"That's why I hunt down here," Hanson said. "I know the landowners and have permission from most of them to cross their land. There are a lot of places in Minnesota where I could hunt coyotes. But to avoid trouble, you really need to know the landowners."
For a long while, we had no visual contact with Hanson's dogs or the coyote they chased.
Then Aesche came by in his truck, reporting that he saw the dogs not far north of us.
Turning to me, Hanson asked politely: "Do you mind if I drive somewhat aggressively?"
"OK," I said. "Sure."
Whereupon we fishtailed along a backcountry road, hightailing it toward a long bend in the snow-covered gravel, through which we sort of drifted until the pickup's tires again gained traction, rocketing us ahead.
A half-mile farther along, we skidded to a stop in time to see a coyote fairly sprint across a snowswept farm field, 300 yards ahead of Lucky and Thunderbolt, who trailed gamely behind, tongues swinging.
Then, like a ghost, the coyote disappeared, offering no shot.
This chase could end various ways, Hanson said. The coyote might seek refuge in a brush pile, for a standoff until hunters arrived. Or the coyote might get away, running the dogs ragged in the process.
Or a hunter might make a killing shot.
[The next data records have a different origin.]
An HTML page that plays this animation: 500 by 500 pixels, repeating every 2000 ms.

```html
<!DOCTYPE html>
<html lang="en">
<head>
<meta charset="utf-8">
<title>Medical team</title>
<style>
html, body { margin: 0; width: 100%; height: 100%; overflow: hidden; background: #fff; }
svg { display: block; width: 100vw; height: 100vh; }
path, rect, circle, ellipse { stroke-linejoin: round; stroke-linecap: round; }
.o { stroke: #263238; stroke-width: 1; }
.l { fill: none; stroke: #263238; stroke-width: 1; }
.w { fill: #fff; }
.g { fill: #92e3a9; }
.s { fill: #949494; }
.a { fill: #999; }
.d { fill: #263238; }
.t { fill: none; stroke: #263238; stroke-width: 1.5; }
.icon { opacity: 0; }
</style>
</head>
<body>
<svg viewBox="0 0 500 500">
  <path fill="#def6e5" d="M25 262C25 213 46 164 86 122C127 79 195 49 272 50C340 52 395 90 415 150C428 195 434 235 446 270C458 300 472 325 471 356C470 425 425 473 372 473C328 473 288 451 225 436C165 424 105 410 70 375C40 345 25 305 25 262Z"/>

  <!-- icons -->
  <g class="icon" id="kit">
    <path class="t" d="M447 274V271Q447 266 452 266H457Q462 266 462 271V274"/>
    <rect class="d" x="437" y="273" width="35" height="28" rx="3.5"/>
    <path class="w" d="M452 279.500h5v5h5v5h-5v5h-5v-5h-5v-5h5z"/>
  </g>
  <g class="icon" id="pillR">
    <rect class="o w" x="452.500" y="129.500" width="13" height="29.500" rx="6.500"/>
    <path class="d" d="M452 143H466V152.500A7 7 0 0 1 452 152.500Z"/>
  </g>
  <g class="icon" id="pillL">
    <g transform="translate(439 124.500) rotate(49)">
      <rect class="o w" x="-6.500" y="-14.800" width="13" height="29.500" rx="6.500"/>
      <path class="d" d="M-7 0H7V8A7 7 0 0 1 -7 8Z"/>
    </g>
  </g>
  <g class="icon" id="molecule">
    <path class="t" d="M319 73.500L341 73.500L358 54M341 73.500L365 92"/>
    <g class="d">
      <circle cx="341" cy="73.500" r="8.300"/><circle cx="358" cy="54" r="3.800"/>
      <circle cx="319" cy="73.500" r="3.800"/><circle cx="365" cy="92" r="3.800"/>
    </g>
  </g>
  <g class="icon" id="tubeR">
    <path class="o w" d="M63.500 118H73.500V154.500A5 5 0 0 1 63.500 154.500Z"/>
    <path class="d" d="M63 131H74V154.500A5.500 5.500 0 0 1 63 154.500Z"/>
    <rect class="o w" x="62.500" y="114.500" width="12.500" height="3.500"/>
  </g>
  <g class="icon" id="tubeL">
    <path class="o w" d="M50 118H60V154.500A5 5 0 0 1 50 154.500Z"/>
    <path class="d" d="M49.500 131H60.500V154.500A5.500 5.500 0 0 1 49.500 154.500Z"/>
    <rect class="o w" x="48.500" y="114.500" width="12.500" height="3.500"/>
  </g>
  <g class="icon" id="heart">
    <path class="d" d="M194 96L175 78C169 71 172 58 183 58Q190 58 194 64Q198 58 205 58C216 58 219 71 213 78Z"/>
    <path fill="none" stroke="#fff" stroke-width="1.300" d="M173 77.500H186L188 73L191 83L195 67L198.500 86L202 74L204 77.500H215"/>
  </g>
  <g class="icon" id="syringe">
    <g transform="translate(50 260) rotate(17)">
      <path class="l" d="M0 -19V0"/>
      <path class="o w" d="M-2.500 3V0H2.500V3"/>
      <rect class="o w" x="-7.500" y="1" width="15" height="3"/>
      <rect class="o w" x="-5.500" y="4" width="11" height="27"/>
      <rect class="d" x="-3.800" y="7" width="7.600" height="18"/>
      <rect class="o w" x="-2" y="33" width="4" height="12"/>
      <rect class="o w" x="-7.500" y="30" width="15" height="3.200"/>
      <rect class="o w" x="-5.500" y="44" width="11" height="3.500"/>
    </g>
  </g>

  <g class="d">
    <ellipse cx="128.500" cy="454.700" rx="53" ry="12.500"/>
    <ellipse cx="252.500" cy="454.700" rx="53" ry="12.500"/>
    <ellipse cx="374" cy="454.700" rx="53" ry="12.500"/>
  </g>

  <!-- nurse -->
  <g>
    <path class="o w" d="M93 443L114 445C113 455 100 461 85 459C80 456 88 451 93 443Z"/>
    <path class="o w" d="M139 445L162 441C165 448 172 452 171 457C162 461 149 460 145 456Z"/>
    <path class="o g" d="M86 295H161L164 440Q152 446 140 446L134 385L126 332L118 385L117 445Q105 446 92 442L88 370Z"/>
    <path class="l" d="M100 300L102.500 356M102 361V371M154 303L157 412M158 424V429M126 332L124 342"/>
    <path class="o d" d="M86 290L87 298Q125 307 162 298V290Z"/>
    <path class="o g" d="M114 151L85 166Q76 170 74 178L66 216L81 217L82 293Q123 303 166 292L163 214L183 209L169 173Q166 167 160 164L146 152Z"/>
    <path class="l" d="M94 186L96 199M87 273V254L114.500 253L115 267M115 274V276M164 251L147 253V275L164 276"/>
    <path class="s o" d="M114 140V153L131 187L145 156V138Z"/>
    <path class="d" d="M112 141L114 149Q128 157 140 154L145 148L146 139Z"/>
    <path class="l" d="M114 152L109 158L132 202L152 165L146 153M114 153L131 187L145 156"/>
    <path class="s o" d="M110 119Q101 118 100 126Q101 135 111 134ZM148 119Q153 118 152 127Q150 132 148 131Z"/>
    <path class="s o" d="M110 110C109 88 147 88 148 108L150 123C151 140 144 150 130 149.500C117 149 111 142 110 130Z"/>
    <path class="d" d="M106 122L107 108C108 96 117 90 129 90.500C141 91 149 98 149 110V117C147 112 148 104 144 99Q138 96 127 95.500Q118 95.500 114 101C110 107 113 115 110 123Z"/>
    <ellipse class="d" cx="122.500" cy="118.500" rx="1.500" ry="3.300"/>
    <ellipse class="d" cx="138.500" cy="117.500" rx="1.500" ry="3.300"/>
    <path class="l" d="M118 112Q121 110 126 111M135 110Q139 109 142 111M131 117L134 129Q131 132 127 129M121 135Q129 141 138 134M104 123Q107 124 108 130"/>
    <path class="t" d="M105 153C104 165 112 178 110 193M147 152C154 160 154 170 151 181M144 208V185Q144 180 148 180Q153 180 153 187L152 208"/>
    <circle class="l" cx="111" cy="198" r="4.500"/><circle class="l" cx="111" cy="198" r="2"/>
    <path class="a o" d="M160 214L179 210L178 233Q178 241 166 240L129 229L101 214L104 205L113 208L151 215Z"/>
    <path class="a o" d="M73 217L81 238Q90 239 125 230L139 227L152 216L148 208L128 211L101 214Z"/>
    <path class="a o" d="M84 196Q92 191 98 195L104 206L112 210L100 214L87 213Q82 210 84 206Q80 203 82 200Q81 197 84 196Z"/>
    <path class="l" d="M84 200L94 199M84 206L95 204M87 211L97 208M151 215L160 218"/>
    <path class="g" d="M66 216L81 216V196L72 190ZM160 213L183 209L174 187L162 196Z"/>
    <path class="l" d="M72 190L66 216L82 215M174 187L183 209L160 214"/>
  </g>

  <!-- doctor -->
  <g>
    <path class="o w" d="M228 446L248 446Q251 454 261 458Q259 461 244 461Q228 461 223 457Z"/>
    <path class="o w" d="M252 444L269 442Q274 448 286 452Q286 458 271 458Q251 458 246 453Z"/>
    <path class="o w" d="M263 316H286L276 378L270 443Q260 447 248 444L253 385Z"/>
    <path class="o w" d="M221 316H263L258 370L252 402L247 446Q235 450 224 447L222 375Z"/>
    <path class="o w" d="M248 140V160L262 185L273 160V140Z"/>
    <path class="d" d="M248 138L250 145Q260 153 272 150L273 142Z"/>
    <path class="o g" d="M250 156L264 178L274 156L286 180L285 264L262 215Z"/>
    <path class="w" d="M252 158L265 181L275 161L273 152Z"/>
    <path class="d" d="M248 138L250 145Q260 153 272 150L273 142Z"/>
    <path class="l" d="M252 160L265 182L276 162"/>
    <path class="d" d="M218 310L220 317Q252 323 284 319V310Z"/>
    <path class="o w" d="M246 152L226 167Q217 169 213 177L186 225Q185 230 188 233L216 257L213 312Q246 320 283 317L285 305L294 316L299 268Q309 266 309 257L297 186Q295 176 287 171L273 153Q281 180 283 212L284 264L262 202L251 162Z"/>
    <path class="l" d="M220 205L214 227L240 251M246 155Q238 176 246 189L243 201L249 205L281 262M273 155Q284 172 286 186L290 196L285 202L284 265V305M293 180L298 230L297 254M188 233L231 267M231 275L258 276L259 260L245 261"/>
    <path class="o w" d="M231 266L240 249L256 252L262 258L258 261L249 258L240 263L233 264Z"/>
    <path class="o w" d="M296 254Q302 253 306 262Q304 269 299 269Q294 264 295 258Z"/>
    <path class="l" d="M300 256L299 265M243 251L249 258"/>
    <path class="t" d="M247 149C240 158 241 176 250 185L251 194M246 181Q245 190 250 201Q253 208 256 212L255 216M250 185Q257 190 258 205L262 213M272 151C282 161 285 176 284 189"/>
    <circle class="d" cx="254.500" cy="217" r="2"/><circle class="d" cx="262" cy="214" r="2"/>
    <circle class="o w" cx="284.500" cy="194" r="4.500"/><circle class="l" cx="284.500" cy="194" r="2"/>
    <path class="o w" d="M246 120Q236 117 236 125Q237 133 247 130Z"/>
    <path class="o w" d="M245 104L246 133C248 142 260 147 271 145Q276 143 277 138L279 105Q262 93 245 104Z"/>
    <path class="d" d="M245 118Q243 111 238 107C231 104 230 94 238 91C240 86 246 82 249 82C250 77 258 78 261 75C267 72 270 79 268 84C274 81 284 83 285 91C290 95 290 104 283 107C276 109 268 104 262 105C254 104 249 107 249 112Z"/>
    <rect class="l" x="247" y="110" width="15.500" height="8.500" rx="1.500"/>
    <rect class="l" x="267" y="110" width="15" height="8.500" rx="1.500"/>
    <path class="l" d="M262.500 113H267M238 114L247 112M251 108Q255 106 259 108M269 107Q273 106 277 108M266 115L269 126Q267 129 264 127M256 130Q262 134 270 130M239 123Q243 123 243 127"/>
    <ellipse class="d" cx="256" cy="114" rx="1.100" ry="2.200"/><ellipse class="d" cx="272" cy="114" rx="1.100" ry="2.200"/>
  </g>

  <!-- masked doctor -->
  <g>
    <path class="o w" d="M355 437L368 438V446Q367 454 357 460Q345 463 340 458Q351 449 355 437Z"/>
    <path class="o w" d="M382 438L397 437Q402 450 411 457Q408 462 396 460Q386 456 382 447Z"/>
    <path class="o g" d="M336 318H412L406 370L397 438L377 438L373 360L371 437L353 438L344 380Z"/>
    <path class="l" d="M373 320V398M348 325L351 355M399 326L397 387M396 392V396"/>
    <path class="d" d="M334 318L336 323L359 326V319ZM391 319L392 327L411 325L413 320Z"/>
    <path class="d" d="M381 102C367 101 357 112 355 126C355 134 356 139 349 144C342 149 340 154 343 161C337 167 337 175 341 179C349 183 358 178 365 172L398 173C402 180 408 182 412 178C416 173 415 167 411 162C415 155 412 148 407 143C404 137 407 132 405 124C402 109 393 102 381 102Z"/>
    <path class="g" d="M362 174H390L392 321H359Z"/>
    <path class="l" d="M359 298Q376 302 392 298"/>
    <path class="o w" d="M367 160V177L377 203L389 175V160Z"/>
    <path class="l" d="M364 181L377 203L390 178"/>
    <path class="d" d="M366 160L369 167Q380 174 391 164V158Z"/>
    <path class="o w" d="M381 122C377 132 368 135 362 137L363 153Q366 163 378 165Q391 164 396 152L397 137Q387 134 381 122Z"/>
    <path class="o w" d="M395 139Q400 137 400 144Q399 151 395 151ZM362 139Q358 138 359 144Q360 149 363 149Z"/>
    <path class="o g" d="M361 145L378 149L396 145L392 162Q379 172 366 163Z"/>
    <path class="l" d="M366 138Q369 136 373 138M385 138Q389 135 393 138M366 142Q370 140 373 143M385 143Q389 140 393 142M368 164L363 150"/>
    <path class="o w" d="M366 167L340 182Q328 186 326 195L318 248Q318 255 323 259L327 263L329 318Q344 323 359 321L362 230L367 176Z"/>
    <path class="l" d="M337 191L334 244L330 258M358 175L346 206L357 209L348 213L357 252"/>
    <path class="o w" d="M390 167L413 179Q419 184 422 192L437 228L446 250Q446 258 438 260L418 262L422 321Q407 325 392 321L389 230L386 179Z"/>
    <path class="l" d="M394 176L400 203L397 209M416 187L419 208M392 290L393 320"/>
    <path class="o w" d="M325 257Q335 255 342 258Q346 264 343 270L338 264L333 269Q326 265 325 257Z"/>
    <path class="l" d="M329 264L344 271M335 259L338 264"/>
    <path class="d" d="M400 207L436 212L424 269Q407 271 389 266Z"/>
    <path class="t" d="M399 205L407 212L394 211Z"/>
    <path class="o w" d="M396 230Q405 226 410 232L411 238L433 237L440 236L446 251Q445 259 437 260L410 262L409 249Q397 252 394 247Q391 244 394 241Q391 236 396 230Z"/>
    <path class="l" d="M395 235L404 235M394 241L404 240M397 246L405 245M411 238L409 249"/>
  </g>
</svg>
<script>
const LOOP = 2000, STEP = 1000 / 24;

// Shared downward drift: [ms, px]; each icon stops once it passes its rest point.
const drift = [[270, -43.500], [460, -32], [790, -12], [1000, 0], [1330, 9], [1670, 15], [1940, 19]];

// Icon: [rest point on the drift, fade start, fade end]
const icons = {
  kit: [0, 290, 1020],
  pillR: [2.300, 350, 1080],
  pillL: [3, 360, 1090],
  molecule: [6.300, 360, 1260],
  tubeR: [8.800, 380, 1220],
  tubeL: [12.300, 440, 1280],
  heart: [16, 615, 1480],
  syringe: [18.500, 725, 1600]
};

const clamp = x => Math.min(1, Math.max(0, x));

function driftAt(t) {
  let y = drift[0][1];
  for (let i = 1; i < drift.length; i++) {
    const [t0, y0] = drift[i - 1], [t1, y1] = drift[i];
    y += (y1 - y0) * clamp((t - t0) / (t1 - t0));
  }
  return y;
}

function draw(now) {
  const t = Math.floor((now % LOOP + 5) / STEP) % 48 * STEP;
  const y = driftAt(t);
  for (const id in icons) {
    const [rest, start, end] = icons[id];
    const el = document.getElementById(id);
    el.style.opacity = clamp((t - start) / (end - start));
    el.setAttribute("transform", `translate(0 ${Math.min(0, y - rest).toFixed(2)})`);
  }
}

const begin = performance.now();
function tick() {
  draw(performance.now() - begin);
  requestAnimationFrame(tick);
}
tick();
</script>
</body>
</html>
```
"A coyote runs every night and is in great condition," Hanson said. "I believe a coyote could run 15 miles an hour for an entire day. He's really only about 4 inches across in the chest. And a coyote doesn't weigh much -- a big male is 35 pounds and a female about 10 pounds less. My foxhounds, on the other hand, weigh about 80 pounds and have greater lung capacity. But it's hard to get them in shape anymore to run all day. And the snow tires them out."
Soon Aesche was stuck in the middle of a field, his pickup held up by snow.
We seemed no closer to the coyote than when the chase began.
"We need to change dogs," Hanson said. "Lucky and Thunderbolt are tired."
Now Hadler removes two foxhounds from crates in the back of his truck and leads them on a leash toward a woodlot.
Hanson also breaks out a new hound, Annie, and leads her in the same direction.
Engler, Aesche and Schroeder position themselves strategically in nearby fields, their guns ready.
Hadler and Hanson free their dogs, and the coyote busts from the woodlot, lickety-split, opening its legs and using up country fast.
The deep snow seems not at all to bother the fleeing animal.
I hear what seem to be two shots.
Or maybe not.
Either way, the coyote runs unfazed across the white nothingness, no place to hide, the hounds in pursuit.
Jumping behind the wheel of Hanson's truck, I take my turn driving aggressively on country roads. My camera is my gun, and I'm trying to get close enough for a shot.
Two miles away, the coyote doubles back.
Experienced at this, Hanson, Adler, Schroeder and Aesche know intuitively the direction the coyote is likely to run.
"Like everyone else, a coyote is a creature of habit," Hanson says.
Nearly four hours have passed since the chase began.
The coyote crosses a county road, soon to disappear into another woodlot.
Waiting there is Hanson, a load of buckshot in his 12 gauge.
A squeeze of the trigger and the chase ends.
Retrieving the female coyote from beneath a tree, Hadler discovers that her right rear leg below the knee had been lost long ago, perhaps to an accident, or to an encounter with a trap or gun.
"She ran all that way on three legs," Hanson said. "They're tough animals. I respect them a lot."